The ‘Sheffield Motor Neurone Disorders Research Advisory Group’ (SMND RAG) is a committee that brings together patients and carers from the South Yorkshire area who wish to be actively involved in ensuring patient and public involvement in Sheffield MND research.
If you are interested in becoming involved with the group you can access more details about the role and application form here or please contact us at email@example.com for more details. You are also welcome to attend a meeting and can have a tour of SITraN to see if you would like to become involved with this group
Feedback from Annette Taylor following her appointment as the new Co-ordinator for the SMND RAG.
“I am delighted to be appointed as the Co-ordinator for the SMND RAG. I have been involved with the group since it began in 2009 and look forward to the challenge of the new role.”
Members of the SMND RAG were interviewed as part of a project to explore the experiences of patients, carers, volunteers and researchers at SITraN (Sheffield Institute for Translational Neuroscience) in Sheffield. For more information on the projects findings please click here.
Last year (Feb 2016) NICE published a national guideline about the assessment and management of Motor Neurone Disease (MND-assessment and management nice.org.uk/guidance/ng42) which aims to improve care for people living with MND from diagnosis to end of life.

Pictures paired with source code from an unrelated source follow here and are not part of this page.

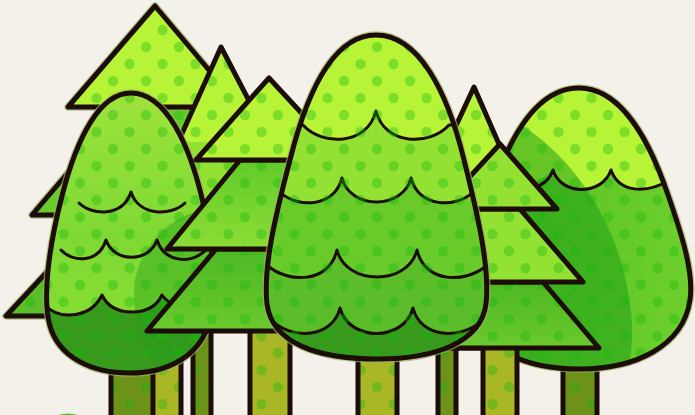
<!DOCTYPE html>
<html lang="en">
<head>
<meta charset="utf-8">
<title>Cartoon forest</title>
<style>
:root {
  --paper: #f4f1ea;
  --ink: #1c0d08;
  --lime: #b7f438;
  --bright: #93e133;
  --leaf: #68cb2a;
  --grass: #5bbd29;
  --deep: #389a1d;
  --shade: #1f9d16;
  --wood: #a9b726;
  --wood-dark: #6d9219;
  --halo: #9fb06a;
}
html, body { margin: 0; background: var(--paper); overflow: hidden; }
svg { display: block; }
.outline { fill: none; stroke: var(--ink); stroke-width: 5; stroke-linejoin: round; stroke-linecap: round; }
.scallop { stroke: var(--ink); stroke-width: 3; stroke-linejoin: round; stroke-linecap: round; }
.line { fill: none; }
.halo { fill: none; stroke: var(--halo); stroke-width: 7.5; stroke-linejoin: round; opacity: .7; }
.lime { fill: var(--lime); }
.bright { fill: var(--bright); }
.leaf { fill: var(--leaf); }
.grass { fill: var(--grass); }
.deep { fill: var(--deep); }
.shade { fill: var(--shade); }
.wood { fill: var(--wood); }
.wood-dark { fill: var(--wood-dark); }
.dots { fill: url(#dots); }
</style>
</head>
<body>
<svg width="695" height="415" viewBox="0 0 695 415" role="img" aria-label="A group of round and pointed cartoon trees with dotted green leaves">
  <defs>
    <pattern id="dots" width="33" height="34" patternUnits="userSpaceOnUse" patternTransform="translate(6 5)">
      <g fill="#17b80c" fill-opacity=".36">
        <circle cx="8" cy="8" r="5.2"/>
        <circle cx="24.5" cy="25" r="5.2"/>
      </g>
    </pattern>
    <linearGradient id="left-leaves" x1="0" y1="0" x2="0" y2="1">
      <stop offset="0" stop-color="#9ee33c"/>
      <stop offset=".5" stop-color="#7fd933"/>
      <stop offset="1" stop-color="#8ae034"/>
    </linearGradient>
    <linearGradient id="tier-low" x1="0" y1="0" x2="0" y2="1">
      <stop offset="0" stop-color="#4db823"/>
      <stop offset="1" stop-color="#6bc92d"/>
    </linearGradient>
    <linearGradient id="tier-mid" x1="0" y1="0" x2="0" y2="1">
      <stop offset="0" stop-color="#62cb2a"/>
      <stop offset="1" stop-color="#8cdd34"/>
    </linearGradient>
    <linearGradient id="right-leaves" x1="0" y1="0" x2="1" y2="0">
      <stop offset="0" stop-color="#4fbe22"/>
      <stop offset="1" stop-color="#6fd02d"/>
    </linearGradient>
    <path id="left-crown" d="M131 93C165 93 190 143 204 207C214 252 218 292 208 326C198 356 168 373 130 373C91 373 59 357 50 326C42 298 49 246 62 196C77 137 100 93 131 93Z"/>
    <path id="center-crown" d="M376 35C418 35 447 90 464 160C478 216 490 268 486 304C481 342 436 359 377 359C317 359 272 343 267 304C263 268 275 217 290 160C308 88 335 35 376 35Z"/>
    <path id="right-crown" d="M579 88C619 88 648 136 668 195C682 235 694 273 690 300C683 346 636 369 580 369C520 369 475 346 470 300C467 264 482 215 503 161C522 117 546 88 579 88Z"/>
    <clipPath id="left-clip"><use href="#left-crown"/></clipPath>
    <clipPath id="center-clip"><use href="#center-crown"/></clipPath>
    <clipPath id="right-clip"><use href="#right-crown"/></clipPath>
    <path id="back-pine-top" d="M155 6L68 107H240Z"/>
    <path id="back-pine-mid" d="M124 107L32 215H250V107Z"/>
    <path id="back-pine-low" d="M100 215L6 316H240V215Z"/>
    <path id="slim-left" d="M221 47L180 138L160 250H280V160Z"/>
    <path id="slim-right" d="M474 87L440 160V348H530V215Z"/>
    <path id="front-left-top" d="M269 78L196 160H345Z"/>
    <path id="front-left-mid" d="M240 160L167 249H330V160Z"/>
    <path id="front-left-low" d="M216 249L147 331H340V249Z"/>
    <path id="front-right-top" d="M500 144L440 209H557Z"/>
    <path id="front-right-mid" d="M440 209H520L583 282H440Z"/>
    <path id="front-right-low" d="M440 282H543L599 348H440Z"/>
  </defs>

  <rect width="695" height="415" fill="var(--paper)"/>
  <path d="M58 415Q68 412 78 415Z" class="grass"/>

  <g id="back-pine">
    <rect class="wood" x="140" y="340" width="41" height="85"/>
    <rect class="dots" x="140" y="340" width="41" height="85"/>
    <rect class="outline" x="140" y="340" width="41" height="85"/>
    <use href="#back-pine-low" class="halo"/>
    <use href="#back-pine-low" class="grass"/>
    <use href="#back-pine-low" class="dots"/>
    <use href="#back-pine-low" class="outline"/>
    <use href="#back-pine-mid" class="halo"/>
    <use href="#back-pine-mid" class="leaf"/>
    <use href="#back-pine-mid" class="dots"/>
    <use href="#back-pine-mid" class="outline"/>
    <use href="#back-pine-top" class="halo"/>
    <use href="#back-pine-top" class="lime"/>
    <use href="#back-pine-top" class="dots"/>
    <use href="#back-pine-top" class="outline"/>
  </g>

  <g id="slim-left-pine">
    <rect class="wood-dark" x="193" y="320" width="18" height="105"/>
    <rect class="dots" x="193" y="320" width="18" height="105"/>
    <rect class="outline" x="193" y="320" width="18" height="105"/>
    <use href="#slim-left" class="lime"/>
    <path class="bright" d="M178 142H290V250H160Z"/>
    <use href="#slim-left" class="dots"/>
    <use href="#slim-left" class="outline"/>
  </g>

  <g id="left-round-tree">
    <rect class="wood-dark" x="111" y="355" width="42" height="70"/>
    <rect class="dots" x="111" y="355" width="42" height="70"/>
    <rect class="outline" x="111" y="355" width="42" height="70"/>
    <use href="#left-crown" class="halo"/>
    <use href="#left-crown" fill="url(#left-leaves)"/>
    <g clip-path="url(#left-clip)">
      <path class="deep" d="M40 306Q52 316 70 315Q93 314 102 295Q110 312 132 312Q154 312 162 295Q174 312 220 308V380H40Z"/>
      <path class="shade" opacity=".42" d="M225 205C175 210 143 240 135 280C130 312 142 350 164 380H225Z"/>
      <use href="#left-crown" class="dots"/>
      <g class="scallop line">
        <path d="M79 203C92 216 123 217 131 192C139 217 172 216 185 203"/>
        <path d="M61 250C73 263 99 263 106 240C114 263 149 263 157 240C164 262 190 265 206 250"/>
        <path d="M40 300Q52 316 70 315Q93 314 102 295Q110 312 132 312Q154 312 162 295Q174 312 210 308"/>
      </g>
    </g>
    <use href="#left-crown" class="outline"/>
  </g>

  <g id="front-left-pine">
    <rect class="wood" x="250" y="320" width="40" height="105"/>
    <rect class="dots" x="250" y="320" width="40" height="105"/>
    <rect class="outline" x="250" y="320" width="40" height="105"/>
    <use href="#front-left-low" fill="url(#tier-low)"/>
    <use href="#front-left-low" class="dots"/>
    <use href="#front-left-low" class="outline"/>
    <use href="#front-left-mid" fill="url(#tier-mid)"/>
    <use href="#front-left-mid" class="dots"/>
    <use href="#front-left-mid" class="outline"/>
    <use href="#front-left-top" class="lime"/>
    <use href="#front-left-top" class="dots"/>
    <use href="#front-left-top" class="outline"/>
  </g>

  <g id="slim-right-pine">
    <rect class="wood-dark" x="438" y="330" width="18" height="95"/>
    <rect class="dots" x="438" y="330" width="18" height="95"/>
    <rect class="outline" x="438" y="330" width="18" height="95"/>
    <use href="#slim-right" class="lime"/>
    <use href="#slim-right" class="dots"/>
    <use href="#slim-right" class="outline"/>
  </g>

  <g id="right-round-tree">
    <rect class="wood-dark" x="563" y="350" width="34" height="75"/>
    <rect class="dots" x="563" y="350" width="34" height="75"/>
    <rect class="outline" x="563" y="350" width="34" height="75"/>
    <use href="#right-crown" class="halo"/>
    <use href="#right-crown" class="lime"/>
    <g clip-path="url(#right-clip)">
      <path fill="url(#right-leaves)" d="M460 190Q530 195 553 170C561 196 602 196 611 170C619 193 648 194 675 178L700 200V380H460Z"/>
      <path class="shade" opacity=".52" d="M522 126C560 148 603 200 621 262C634 308 635 340 627 375H460V180Z"/>
      <use href="#right-crown" class="dots"/>
      <path class="scallop line" d="M500 182C525 192 546 190 553 170C561 196 602 196 611 170C619 193 646 194 670 180"/>
    </g>
    <use href="#right-crown" class="outline"/>
  </g>

  <g id="front-right-pine">
    <rect class="wood" x="483" y="340" width="34" height="85"/>
    <rect class="dots" x="483" y="340" width="34" height="85"/>
    <rect class="outline" x="483" y="340" width="34" height="85"/>
    <use href="#front-right-low" fill="url(#tier-low)"/>
    <use href="#front-right-low" class="dots"/>
    <use href="#front-right-low" class="outline"/>
    <use href="#front-right-mid" class="bright"/>
    <use href="#front-right-mid" class="dots"/>
    <use href="#front-right-mid" class="outline"/>
    <use href="#front-right-top" class="bright"/>
    <use href="#front-right-top" class="dots"/>
    <use href="#front-right-top" class="outline"/>
  </g>

  <g id="center-round-tree">
    <rect class="wood" x="358" y="345" width="39" height="80"/>
    <rect class="dots" x="358" y="345" width="39" height="80"/>
    <rect class="outline" x="358" y="345" width="39" height="80"/>
    <use href="#center-crown" class="halo"/>
    <use href="#center-crown" class="lime"/>
    <g clip-path="url(#center-clip)">
      <g class="scallop">
        <path class="bright" d="M250 125H303C322 146 367 146 376 111C385 146 430 146 449 125H510V380H250Z"/>
        <path class="leaf" d="M250 193H281C298 208 334 208 342 178C350 210 403 210 411 178C419 208 455 208 472 193H510V380H250Z"/>
        <path class="grass" d="M250 266H268C288 283 329 284 337 250C346 286 408 286 417 250C425 284 466 283 486 266H510V380H250Z"/>
        <path class="deep" d="M250 322H274C292 339 332 339 340 308C349 342 404 342 413 308C421 339 461 339 480 322H510V380H250Z"/>
      </g>
      <use href="#center-crown" class="dots"/>
    </g>
    <use href="#center-crown" class="outline"/>
  </g>
</svg>
</body>
</html>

It covers a number of areas of concern, making recommendations for practice based on the available evidence and recommendations for future research.
Some of the areas covered had been reviewed previously in a respiratory management guideline (Motor Neurone Disease – the use of non-invasive ventilation in the management of motor neurone disease. NICE CG105 2010) which made recommendations about diagnosis and multi-disciplinary team working as well as respiratory assessment and management. These recommendations are included in this more comprehensive guideline (NG42) and where additional ones have been made this is indicated in the guideline (new for 2016).
Recommendations have been made for the first time in the following areas:
• cognitive assessment
• psychological and social care support
• planning for end of life
• managing symptoms including muscle problems, saliva, equipment and adaptations, nutrition and feeding tubes, communication including ACC and cough effectiveness.
These guidelines offer comprehensive evidence-based recommendations, providing patients and carers with the knowledge to make informed decisions about their care and placing a responsibility on providers (health care professionals and commissioners) to ensure equitable care and access to that care.
For more information please click here